It might be an interesting game to try and guess which ones the seafood samples are simply by remember what you have seen most often on Menus in Venice. And then there is the Venetian name to pronounce! Some are truly unique, such as Schie (skee-eh).


Fish in Dishes

While Venetian ingenuity is classically quite impressive, when it comes to fish they truly manage to surprise you with flavor. This is partly thanks to the fact that the sea fairing adventures brought countless spices to the city which wound their way to the tables. It’s  also because, although there is a fair range of fish, there isn’t a huge amount generally speaking. For this reason, instead of the being picky, they’ve found ways to draw the best flavor out of the less desirable fish. (For example: RISOTTO DI GO , a notoriously labor intensive fish to clean, is a scrumptious dish to find on a local menu.)

Nowadays, you will almost always be able to find salmon or tuna of some sort wherever you are in the world, but it’s not so common here in Venice; Instead, we munch on things like Sardines marinated in onions, pine nuts and raisins (SARDE IN SAOR ) and Black Squid cooked in its own ink ( SEPPIA IN NERO ), which you won’t find anywhere else in the world but Venice.

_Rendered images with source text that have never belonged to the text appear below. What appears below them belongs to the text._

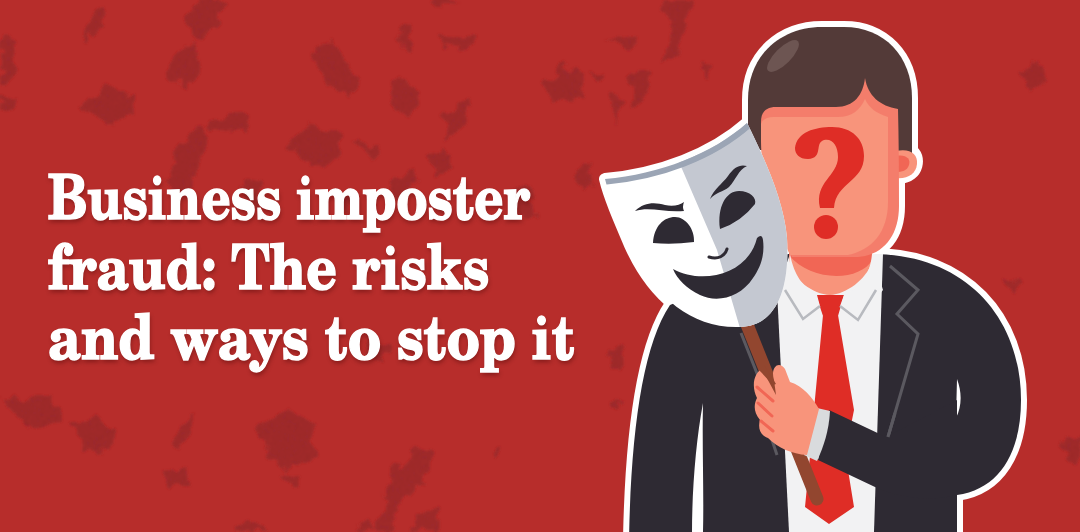
<!DOCTYPE html>
<html lang="en">
<head>
<meta charset="utf-8">
<title>Business imposter fraud</title>
<style>
:root {
  --red: #b72d2b; --white: #fff;
  --suit: #2e2a33; --seam: #5b5960; --shirt: #f2f2f3; --fold: #b8babf;
  --skin: #f8947b; --skin-mid: #f47d6b; --skin-deep: #f16655;
  --hair: #533a38; --hair-shine: #6d5552; --signal: #df2d26;
  --mask-shade: #c4c8d1; --mask-rim: #9ba5b5; --wood: #92462f;
}
* { box-sizing: border-box; margin: 0; }
html, body { width: 1080px; height: 532px; overflow: hidden; }
.banner { position: relative; width: 1080px; height: 532px; overflow: hidden; background: var(--red); }
.backdrop, .figure { position: absolute; inset: 0; display: block; }
.headline {
  position: absolute; left: 48px; top: 169px;
  font: 700 62px/.5 "TeX Gyre Schola", "Noto Serif", serif;
  color: var(--white); -webkit-text-stroke: 1.6px var(--white);
  text-shadow: 1px 3px 5px rgba(60, 0, 0, .4);
}
.line {
  display: flex; align-items: baseline; height: 70px; width: max-content;
  white-space: nowrap; transform: scaleX(.82); transform-origin: 0 0;
}
.line::before { content: ""; width: 0; height: 50px; }
.line-middle { transform: scaleX(.86); }
.line-last { transform: scaleX(.875); }
</style>
</head>
<body>
<main class="banner">
  <svg class="backdrop" width="1080" height="532" viewBox="0 0 1080 532" aria-hidden="true">
    <defs>
      <filter id="rough" x="-5%" y="-5%" width="110%" height="110%">
        <feTurbulence type="fractalNoise" baseFrequency=".06" numOctaves="3" seed="4"/>
        <feDisplacementMap in="SourceGraphic" scale="18" xChannelSelector="R" yChannelSelector="G"/>
        <feGaussianBlur stdDeviation=".8"/>
      </filter>
      <pattern id="grain" width="4" height="4" patternUnits="userSpaceOnUse" patternTransform="rotate(40)">
        <rect width="4" height="4" fill="#982829" opacity=".72"/>
        <circle cx="2" cy="2" r="1.1" fill="#8c2527" opacity=".5"/>
      </pattern>
    </defs>
    <g fill="url(#grain)" filter="url(#rough)">
      <path d="M83 42 90 16 104 10 105 24ZM166 78 180 52 196 40 200 66 188 84ZM184 20 200 0H226L204 40 194 34Z"/>
      <path d="M82 108 106 86 134 98 134 112 112 126 100 120ZM0 42 12 40 16 72 4 86 0 84ZM0 96 18 98 10 112 0 110Z"/>
      <path d="M166 178 184 138 202 124 206 150 190 184 176 206ZM204 128 230 112 250 118 246 134 222 130Z"/>
      <path d="M286 146 310 124 338 130 340 152 322 168 304 158ZM310 52 332 40 356 78 350 98 330 86ZM388 84 404 76 420 98 406 116 390 106Z"/>
      <path d="M400 26 412 24 408 56 402 52ZM438 36 474 40 470 50 440 46ZM426 0H456L440 10ZM442 118 470 96 472 108 448 142Z"/>
      <path d="M430 156 446 148 452 168 438 176ZM388 182 412 168 416 182 404 200 390 196ZM354 142 378 148 374 160Z"/>
      <path d="M540 84 560 66 584 74 582 98 554 102ZM590 70 602 74 598 82ZM626 78 650 74 646 100 636 104ZM610 94 622 100 616 122Z"/>
      <path d="M664 0H694L676 60 662 62 672 32ZM700 62 712 66 706 80ZM604 38 640 42 630 50ZM574 170 590 160 596 184 580 190Z"/>
      <path d="M508 196 526 184 538 214 520 222ZM244 180 262 176 258 214 246 206ZM336 200 352 196 350 220Z"/>
      <path d="M0 396 26 400 52 394 60 420 40 428 20 420ZM70 424 96 416 116 430 108 450 84 452ZM176 428 192 416 190 436 178 450Z"/>
      <path d="M258 428 284 408 312 420 316 452 290 472 270 460ZM160 474 186 468 190 486 170 488ZM280 476 302 474 296 488Z"/>
      <path d="M392 474 416 446 432 450 422 484 400 502 390 532H376ZM416 514 436 510 438 532H412ZM370 520 354 532H376Z"/>
      <path d="M234 528 250 520 270 532H234ZM366 336 390 346 384 362 368 356ZM610 350 624 346 626 368 612 372ZM606 398 620 400 614 408Z"/>
      <path d="M1022 70 1038 62 1044 82 1030 92ZM1064 440 1080 436V462L1066 456ZM1004 276 1020 284 1014 296ZM490 450 500 446 498 460Z"/>
    </g>
  </svg>

  <h1 class="headline">
    <span class="line">Business imposter</span>
    <span class="line line-middle">fraud: The risks</span>
    <span class="line line-last">and ways to stop it</span>
  </h1>

  <svg class="figure" width="1080" height="532" viewBox="0 0 1080 532" role="img" aria-label="Faceless businessman with a question mark for a face, holding a grinning theatre mask">
    <defs>
      <path id="head-shape" d="M748 140V100C748 54 782 27 822 27H844C884 27 912 56 912 98V151C920 155 920 177 899 178V206C899 235 884 255 858 257H796L750 160Z"/>
      <path id="body-shape" d="M629 540C631 430 643 345 670 305L788 254H872C966 254 1021 318 1021 400C1021 452 1000 489 957 495V540Z"/>
      <path id="mask-shape" d="M605 179C660 174 712 154 747 123C763 155 784 200 787 238C790 290 776 326 740 327C690 329 652 294 630 245C618 217 609 196 605 179Z"/>
      <clipPath id="mask-clip"><use href="#mask-shape"/></clipPath>
    </defs>

    <g class="sticker-outline" fill="#fff" stroke="#fff" stroke-width="12" stroke-linejoin="round">
      <use href="#body-shape"/><use href="#head-shape"/><use href="#mask-shape"/>
    </g>

    <g class="suit">
      <use href="#body-shape" fill="var(--suit)"/>
      <path fill="#fff" d="M703 403C696 440 692 490 692 532H703C704 490 702 445 703 403ZM957 379C962 392 962 406 956 418Z"/>
      <path fill="var(--shirt)" d="M777 290 790 254H883L874 532H789Z"/>
      <path fill="none" stroke="var(--seam)" stroke-width="3" d="M890 266 918 290 897 314 918 334 888 437M741 333 758 376M766 422 777 455"/>
    </g>

    <g class="neck">
      <path fill="var(--skin)" d="M789 246H872V262C866 280 846 294 830 295C812 294 794 280 789 262Z"/>
      <path fill="var(--skin-deep)" d="M789 248H872V260C860 282 810 282 789 255Z"/>
    </g>

    <g class="collar-and-tie">
      <path fill="var(--signal)" d="M816 295H844L838 316H823ZM823 315H838L854 410 848 440 812 430ZM810 456 848 470 854 507 829 524 805 507Z"/>
      <path fill="var(--shirt)" d="M790 254 786 290 803 319 820 306 817 295C804 288 794 276 790 254ZM872 254 883 290 858 320 840 306 844 295C860 288 870 276 872 254Z"/>
      <path fill="none" stroke="var(--fold)" stroke-width="2.5" d="M785 290 803 319 820 306M840 306 858 320 876 290"/>
    </g>

    <g class="head">
      <path fill="var(--hair)" d="M748 140V100C748 54 782 27 822 27H844C884 27 912 56 912 98V160H890L760 150Z"/>
      <path fill="var(--skin)" d="M896 151C910 148 918 154 917 164C916 174 908 179 896 178Z"/>
      <path fill="var(--skin-deep)" d="M896 156C906 154 911 159 909 165C907 171 902 172 896 172Z"/>
      <path fill="var(--skin-mid)" d="M761 140V122C761 111 767 107 776 107H836C854 107 863 95 865 78C868 96 880 106 898 109Q899 150 899 206C899 235 884 255 858 257H792L764 200Z"/>
      <path fill="var(--skin)" d="M761 140V124Q763 117 774 117H838C852 117 860 110 865 99C869 108 876 113 888 117V202C888 232 872 250 848 255H790L764 200Z"/>
      <ellipse cx="783" cy="56" rx="21" ry="8" transform="rotate(-45 783 56)" fill="var(--hair-shine)"/>
      <g class="question-mark" fill="var(--signal)">
        <path d="M795 148C797 132 815 127 832 127C852 127 864 139 864 156C864 182 836 182 834 208H820C814 182 838 176 838 157C838 145 832 138 824 140C814 143 824 158 808 159C799 159 795 154 795 148Z"/>
        <circle cx="826" cy="227" r="12"/>
      </g>
    </g>

    <path class="mask-handle" d="M746 322 817 499" fill="none" stroke="var(--wood)" stroke-width="13" stroke-linecap="round"/>

    <g class="mask">
      <use href="#mask-shape" fill="#fff"/>
      <g clip-path="url(#mask-clip)">
        <path fill="var(--mask-shade)" d="M676 155 760 110 800 240 770 335H742L717 250Z"/>
        <path fill="none" stroke="var(--mask-rim)" stroke-width="12" d="M602 179C660 174 712 154 748 122"/>
      </g>
      <g class="mask-features" fill="var(--suit)">
        <path d="M653 243C654 226 664 217 675 217C686 217 695 230 694 242Q672 245 653 243ZM720 229C717 207 726 191 739 191C750 191 757 198 755 204Q741 222 720 229Z"/>
        <path d="M635 211C644 202 655 202 665 205C673 207 680 205 684 202Q682 207 684 211C665 213 650 206 635 211ZM710 199C714 189 722 184 728 176C734 167 740 164 747 166C738 170 736 180 729 187C723 192 716 192 710 199Z"/>
        <path d="M673 269C702 285 748 275 757 238Q762 233 763 240C765 256 760 268 753 278C740 298 717 303 700 295C687 289 677 279 673 269Z"/>
        <path fill="none" stroke="var(--suit)" stroke-width="3" stroke-linecap="round" d="M709 257C718 260 725 256 727 249"/>
      </g>
    </g>

    <g class="arm">
      <path fill="var(--suit)" d="M829 410 886 437 957 400V495C925 503 895 496 875 487L818 460Z"/>
      <path fill="none" stroke="var(--seam)" stroke-width="3" d="M895 413 888 437"/>
      <path fill="#d9dbdd" d="M817 408 830 411C829 430 824 446 817 461L804 455Z"/>
      <path fill="var(--skin)" d="M774 380C770 367 779 360 785 369L790 382C803 386 812 397 819 409L807 455C792 454 778 448 768 438C759 435 758 426 760 420C753 412 754 404 757 398C751 386 754 373 762 369L776 395Z"/>
      <path fill="var(--wood)" d="M759 370 764 365 776 384 773 385Z"/>
      <path fill="none" stroke="var(--skin-deep)" stroke-width="3" stroke-linecap="round" d="M757 387 773 401M758 403 772 416M761 421 773 431"/>
    </g>
  </svg>
</main>
</body>
</html>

Particularly SARDE IN SAOR is wonderful example of Venetian culinary history. It’s a proper flavor representation of how local fish has been fused with culinary traditions brought from the East.The dish is also a testimony to Venetians sailing traditions, as the means of frying the fish and then preserving them in onions is fantastic for storing food on long voyages.

Island Secrets

The most famous island for its fishing legacy is that of Burano . The island is still home today to multiple fisherman families who hold generations of closely guarded secrets accumulated over years. These are the families who are the first to know of the legendary arrival of the MOECHE . While they always arrive twice during the year, it is never exactly at the same time and so these well trained masters know exactly what signs they are looking for. The touch.

Bigoli in Salsa

Another typical dish you will find above all in the Veneto region, is Bigoli in Salsa . Effectively a dish based on anchovies and onion. It is not always immediately loved by all, but when it is done well, it is truly fantastic.

It is the simple slow cooking process that brings the onions to a buttery softness and reduces the anchovies to nothing more than a sauce. Coating the whole wheat pasta in a creamy texture that is unbelievably comforting and energy restoring.

Try it for yourself

Of course, our PRIVATE CHEF EXPERIENCE , is no exception to the rule. We try to introduce variety into our menus but we cannot stray to far from the traditional path and take great pleasure in using local fish from the market and bringing our own twist to a dish.

Not an exhaustive list: (but a start for your shopping basket)

Bisati (eels)

schie (tiny shrimps)

moeche (a kind of soft-shell crab)

orada (gilt-head bream)

rhombus (sun)

Sea bass

Mackerel (mackerel)

Go (grass goby)

Moscardini (small octopus)


Saint Peter

Clams (clams)

Razor Clams

Sepia (squid)


Canoce (my favorite)